**INSTRUCTIONS TO FOLLOW:** Provide the data again in its entirety, exactly as given.

****

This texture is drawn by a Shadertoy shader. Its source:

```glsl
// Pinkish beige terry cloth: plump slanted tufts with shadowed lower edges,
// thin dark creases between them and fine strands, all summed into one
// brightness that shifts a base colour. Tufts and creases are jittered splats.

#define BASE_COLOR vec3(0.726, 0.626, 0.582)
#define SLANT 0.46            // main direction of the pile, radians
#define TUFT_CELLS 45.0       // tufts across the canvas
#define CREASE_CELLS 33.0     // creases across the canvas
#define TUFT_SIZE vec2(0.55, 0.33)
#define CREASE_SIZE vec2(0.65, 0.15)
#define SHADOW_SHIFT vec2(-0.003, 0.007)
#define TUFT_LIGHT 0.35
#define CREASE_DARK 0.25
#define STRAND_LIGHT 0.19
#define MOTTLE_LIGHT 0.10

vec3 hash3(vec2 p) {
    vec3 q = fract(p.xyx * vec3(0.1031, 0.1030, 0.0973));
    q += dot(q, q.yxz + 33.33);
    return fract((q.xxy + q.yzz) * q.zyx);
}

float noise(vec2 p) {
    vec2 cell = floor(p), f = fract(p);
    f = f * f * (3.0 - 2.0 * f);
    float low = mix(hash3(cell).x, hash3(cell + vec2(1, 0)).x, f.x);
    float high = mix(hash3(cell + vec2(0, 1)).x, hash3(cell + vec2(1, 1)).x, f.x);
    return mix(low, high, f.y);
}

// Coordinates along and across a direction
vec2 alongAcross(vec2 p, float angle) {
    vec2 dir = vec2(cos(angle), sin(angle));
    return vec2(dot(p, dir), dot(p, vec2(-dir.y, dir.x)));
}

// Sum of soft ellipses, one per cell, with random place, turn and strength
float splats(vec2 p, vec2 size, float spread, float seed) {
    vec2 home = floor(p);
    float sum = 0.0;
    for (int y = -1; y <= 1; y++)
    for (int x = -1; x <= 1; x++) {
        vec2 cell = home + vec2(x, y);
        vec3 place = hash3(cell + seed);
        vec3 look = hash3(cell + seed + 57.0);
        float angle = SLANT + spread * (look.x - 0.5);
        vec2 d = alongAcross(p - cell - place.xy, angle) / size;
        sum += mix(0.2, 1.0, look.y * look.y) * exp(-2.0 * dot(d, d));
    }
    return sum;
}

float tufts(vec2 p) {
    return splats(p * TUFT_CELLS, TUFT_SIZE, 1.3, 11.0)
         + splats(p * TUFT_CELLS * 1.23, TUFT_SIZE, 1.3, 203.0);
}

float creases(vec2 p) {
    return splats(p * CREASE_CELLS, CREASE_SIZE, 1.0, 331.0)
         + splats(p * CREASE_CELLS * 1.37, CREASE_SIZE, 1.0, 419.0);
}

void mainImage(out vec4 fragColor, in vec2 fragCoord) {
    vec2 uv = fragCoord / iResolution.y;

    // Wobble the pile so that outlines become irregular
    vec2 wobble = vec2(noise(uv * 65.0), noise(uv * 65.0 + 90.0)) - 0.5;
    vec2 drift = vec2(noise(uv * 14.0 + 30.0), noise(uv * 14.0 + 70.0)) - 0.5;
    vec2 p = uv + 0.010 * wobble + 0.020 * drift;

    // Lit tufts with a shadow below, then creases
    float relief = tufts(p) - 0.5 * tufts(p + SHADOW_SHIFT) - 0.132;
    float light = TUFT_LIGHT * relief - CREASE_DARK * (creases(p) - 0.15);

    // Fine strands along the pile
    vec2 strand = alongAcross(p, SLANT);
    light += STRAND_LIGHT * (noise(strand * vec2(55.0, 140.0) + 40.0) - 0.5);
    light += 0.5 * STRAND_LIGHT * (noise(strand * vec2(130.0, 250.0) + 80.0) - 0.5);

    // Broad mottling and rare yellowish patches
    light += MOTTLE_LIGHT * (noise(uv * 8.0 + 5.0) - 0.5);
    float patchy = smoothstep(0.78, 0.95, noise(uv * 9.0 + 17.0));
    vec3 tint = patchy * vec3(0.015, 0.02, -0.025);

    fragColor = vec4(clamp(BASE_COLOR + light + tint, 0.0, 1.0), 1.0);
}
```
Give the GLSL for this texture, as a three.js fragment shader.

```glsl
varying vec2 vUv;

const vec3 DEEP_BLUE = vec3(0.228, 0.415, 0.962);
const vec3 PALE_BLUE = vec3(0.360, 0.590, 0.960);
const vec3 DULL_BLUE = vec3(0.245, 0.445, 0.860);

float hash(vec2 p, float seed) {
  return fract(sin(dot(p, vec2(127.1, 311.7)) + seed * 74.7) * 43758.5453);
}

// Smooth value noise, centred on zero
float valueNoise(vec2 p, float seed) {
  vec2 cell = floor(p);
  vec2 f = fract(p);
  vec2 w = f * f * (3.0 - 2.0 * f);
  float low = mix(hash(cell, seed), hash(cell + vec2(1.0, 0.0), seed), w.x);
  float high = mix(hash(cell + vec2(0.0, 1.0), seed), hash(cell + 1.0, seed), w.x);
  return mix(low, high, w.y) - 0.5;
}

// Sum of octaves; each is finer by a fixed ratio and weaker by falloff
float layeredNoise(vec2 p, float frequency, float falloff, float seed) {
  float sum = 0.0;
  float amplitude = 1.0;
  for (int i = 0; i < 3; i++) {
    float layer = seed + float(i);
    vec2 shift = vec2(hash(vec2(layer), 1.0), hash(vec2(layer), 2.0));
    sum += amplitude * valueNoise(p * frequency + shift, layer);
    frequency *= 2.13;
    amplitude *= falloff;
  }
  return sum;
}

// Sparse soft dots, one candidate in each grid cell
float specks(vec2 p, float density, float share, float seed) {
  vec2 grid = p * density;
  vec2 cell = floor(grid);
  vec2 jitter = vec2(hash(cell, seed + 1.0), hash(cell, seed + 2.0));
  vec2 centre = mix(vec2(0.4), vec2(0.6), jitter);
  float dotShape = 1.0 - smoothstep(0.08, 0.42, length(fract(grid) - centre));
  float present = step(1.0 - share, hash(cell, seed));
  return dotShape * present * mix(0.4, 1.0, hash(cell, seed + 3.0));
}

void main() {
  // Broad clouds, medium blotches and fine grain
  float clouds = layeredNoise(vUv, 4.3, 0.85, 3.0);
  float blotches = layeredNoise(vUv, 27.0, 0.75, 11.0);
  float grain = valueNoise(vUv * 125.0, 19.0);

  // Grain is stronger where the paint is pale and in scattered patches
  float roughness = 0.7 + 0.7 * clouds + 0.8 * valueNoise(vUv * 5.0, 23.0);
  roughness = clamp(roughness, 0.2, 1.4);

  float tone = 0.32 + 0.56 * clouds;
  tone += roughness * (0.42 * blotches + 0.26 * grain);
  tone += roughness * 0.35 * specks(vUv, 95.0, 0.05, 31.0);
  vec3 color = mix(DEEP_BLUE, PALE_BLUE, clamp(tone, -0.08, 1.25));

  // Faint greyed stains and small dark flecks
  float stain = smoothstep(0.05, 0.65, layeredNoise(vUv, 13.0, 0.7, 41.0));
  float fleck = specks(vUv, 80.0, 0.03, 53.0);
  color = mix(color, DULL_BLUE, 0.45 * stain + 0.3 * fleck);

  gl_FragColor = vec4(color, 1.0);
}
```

****

**OUTPUT BELOW:**
This texture is drawn by a Shadertoy shader. Its source:

```glsl
// Pinkish beige terry cloth: plump slanted tufts with shadowed lower edges,
// thin dark creases between them and fine strands, all summed into one
// brightness that shifts a base colour. Tufts and creases are jittered splats.

#define BASE_COLOR vec3(0.726, 0.626, 0.582)
#define SLANT 0.46            // main direction of the pile, radians
#define TUFT_CELLS 45.0       // tufts across the canvas
#define CREASE_CELLS 33.0     // creases across the canvas
#define TUFT_SIZE vec2(0.55, 0.33)
#define CREASE_SIZE vec2(0.65, 0.15)
#define SHADOW_SHIFT vec2(-0.003, 0.007)
#define TUFT_LIGHT 0.35
#define CREASE_DARK 0.25
#define STRAND_LIGHT 0.19
#define MOTTLE_LIGHT 0.10

vec3 hash3(vec2 p) {
    vec3 q = fract(p.xyx * vec3(0.1031, 0.1030, 0.0973));
    q += dot(q, q.yxz + 33.33);
    return fract((q.xxy + q.yzz) * q.zyx);
}

float noise(vec2 p) {
    vec2 cell = floor(p), f = fract(p);
    f = f * f * (3.0 - 2.0 * f);
    float low = mix(hash3(cell).x, hash3(cell + vec2(1, 0)).x, f.x);
    float high = mix(hash3(cell + vec2(0, 1)).x, hash3(cell + vec2(1, 1)).x, f.x);
    return mix(low, high, f.y);
}

// Coordinates along and across a direction
vec2 alongAcross(vec2 p, float angle) {
    vec2 dir = vec2(cos(angle), sin(angle));
    return vec2(dot(p, dir), dot(p, vec2(-dir.y, dir.x)));
}

// Sum of soft ellipses, one per cell, with random place, turn and strength
float splats(vec2 p, vec2 size, float spread, float seed) {
    vec2 home = floor(p);
    float sum = 0.0;
    for (int y = -1; y <= 1; y++)
    for (int x = -1; x <= 1; x++) {
        vec2 cell = home + vec2(x, y);
        vec3 place = hash3(cell + seed);
        vec3 look = hash3(cell + seed + 57.0);
        float angle = SLANT + spread * (look.x - 0.5);
        vec2 d = alongAcross(p - cell - place.xy, angle) / size;
        sum += mix(0.2, 1.0, look.y * look.y) * exp(-2.0 * dot(d, d));
    }
    return sum;
}

float tufts(vec2 p) {
    return splats(p * TUFT_CELLS, TUFT_SIZE, 1.3, 11.0)
         + splats(p * TUFT_CELLS * 1.23, TUFT_SIZE, 1.3, 203.0);
}

float creases(vec2 p) {
    return splats(p * CREASE_CELLS, CREASE_SIZE, 1.0, 331.0)
         + splats(p * CREASE_CELLS * 1.37, CREASE_SIZE, 1.0, 419.0);
}

void mainImage(out vec4 fragColor, in vec2 fragCoord) {
    vec2 uv = fragCoord / iResolution.y;

    // Wobble the pile so that outlines become irregular
    vec2 wobble = vec2(noise(uv * 65.0), noise(uv * 65.0 + 90.0)) - 0.5;
    vec2 drift = vec2(noise(uv * 14.0 + 30.0), noise(uv * 14.0 + 70.0)) - 0.5;
    vec2 p = uv + 0.010 * wobble + 0.020 * drift;

    // Lit tufts with a shadow below, then creases
    float relief = tufts(p) - 0.5 * tufts(p + SHADOW_SHIFT) - 0.132;
    float light = TUFT_LIGHT * relief - CREASE_DARK * (creases(p) - 0.15);

    // Fine strands along the pile
    vec2 strand = alongAcross(p, SLANT);
    light += STRAND_LIGHT * (noise(strand * vec2(55.0, 140.0) + 40.0) - 0.5);
    light += 0.5 * STRAND_LIGHT * (noise(strand * vec2(130.0, 250.0) + 80.0) - 0.5);

    // Broad mottling and rare yellowish patches
    light += MOTTLE_LIGHT * (noise(uv * 8.0 + 5.0) - 0.5);
    float patchy = smoothstep(0.78, 0.95, noise(uv * 9.0 + 17.0));
    vec3 tint = patchy * vec3(0.015, 0.02, -0.025);

    fragColor = vec4(clamp(BASE_COLOR + light + tint, 0.0, 1.0), 1.0);
}
```
Give the GLSL for this texture, as a three.js fragment shader.

```glsl
varying vec2 vUv;

const vec3 DEEP_BLUE = vec3(0.228, 0.415, 0.962);
const vec3 PALE_BLUE = vec3(0.360, 0.590, 0.960);
const vec3 DULL_BLUE = vec3(0.245, 0.445, 0.860);

float hash(vec2 p, float seed) {
  return fract(sin(dot(p, vec2(127.1, 311.7)) + seed * 74.7) * 43758.5453);
}

// Smooth value noise, centred on zero
float valueNoise(vec2 p, float seed) {
  vec2 cell = floor(p);
  vec2 f = fract(p);
  vec2 w = f * f * (3.0 - 2.0 * f);
  float low = mix(hash(cell, seed), hash(cell + vec2(1.0, 0.0), seed), w.x);
  float high = mix(hash(cell + vec2(0.0, 1.0), seed), hash(cell + 1.0, seed), w.x);
  return mix(low, high, w.y) - 0.5;
}

// Sum of octaves; each is finer by a fixed ratio and weaker by falloff
float layeredNoise(vec2 p, float frequency, float falloff, float seed) {
  float sum = 0.0;
  float amplitude = 1.0;
  for (int i = 0; i < 3; i++) {
    float layer = seed + float(i);
    vec2 shift = vec2(hash(vec2(layer), 1.0), hash(vec2(layer), 2.0));
    sum += amplitude * valueNoise(p * frequency + shift, layer);
    frequency *= 2.13;
    amplitude *= falloff;
  }
  return sum;
}

// Sparse soft dots, one candidate in each grid cell
float specks(vec2 p, float density, float share, float seed) {
  vec2 grid = p * density;
  vec2 cell = floor(grid);
  vec2 jitter = vec2(hash(cell, seed + 1.0), hash(cell, seed + 2.0));
  vec2 centre = mix(vec2(0.4), vec2(0.6), jitter);
  float dotShape = 1.0 - smoothstep(0.08, 0.42, length(fract(grid) - centre));
  float present = step(1.0 - share, hash(cell, seed));
  return dotShape * present * mix(0.4, 1.0, hash(cell, seed + 3.0));
}

void main() {
  // Broad clouds, medium blotches and fine grain
  float clouds = layeredNoise(vUv, 4.3, 0.85, 3.0);
  float blotches = layeredNoise(vUv, 27.0, 0.75, 11.0);
  float grain = valueNoise(vUv * 125.0, 19.0);

  // Grain is stronger where the paint is pale and in scattered patches
  float roughness = 0.7 + 0.7 * clouds + 0.8 * valueNoise(vUv * 5.0, 23.0);
  roughness = clamp(roughness, 0.2, 1.4);

  float tone = 0.32 + 0.56 * clouds;
  tone += roughness * (0.42 * blotches + 0.26 * grain);
  tone += roughness * 0.35 * specks(vUv, 95.0, 0.05, 31.0);
  vec3 color = mix(DEEP_BLUE, PALE_BLUE, clamp(tone, -0.08, 1.25));

  // Faint greyed stains and small dark flecks
  float stain = smoothstep(0.05, 0.65, layeredNoise(vUv, 13.0, 0.7, 41.0));
  float fleck = specks(vUv, 80.0, 0.03, 53.0);
  color = mix(color, DULL_BLUE, 0.45 * stain + 0.3 * fleck);

  gl_FragColor = vec4(color, 1.0);
}
```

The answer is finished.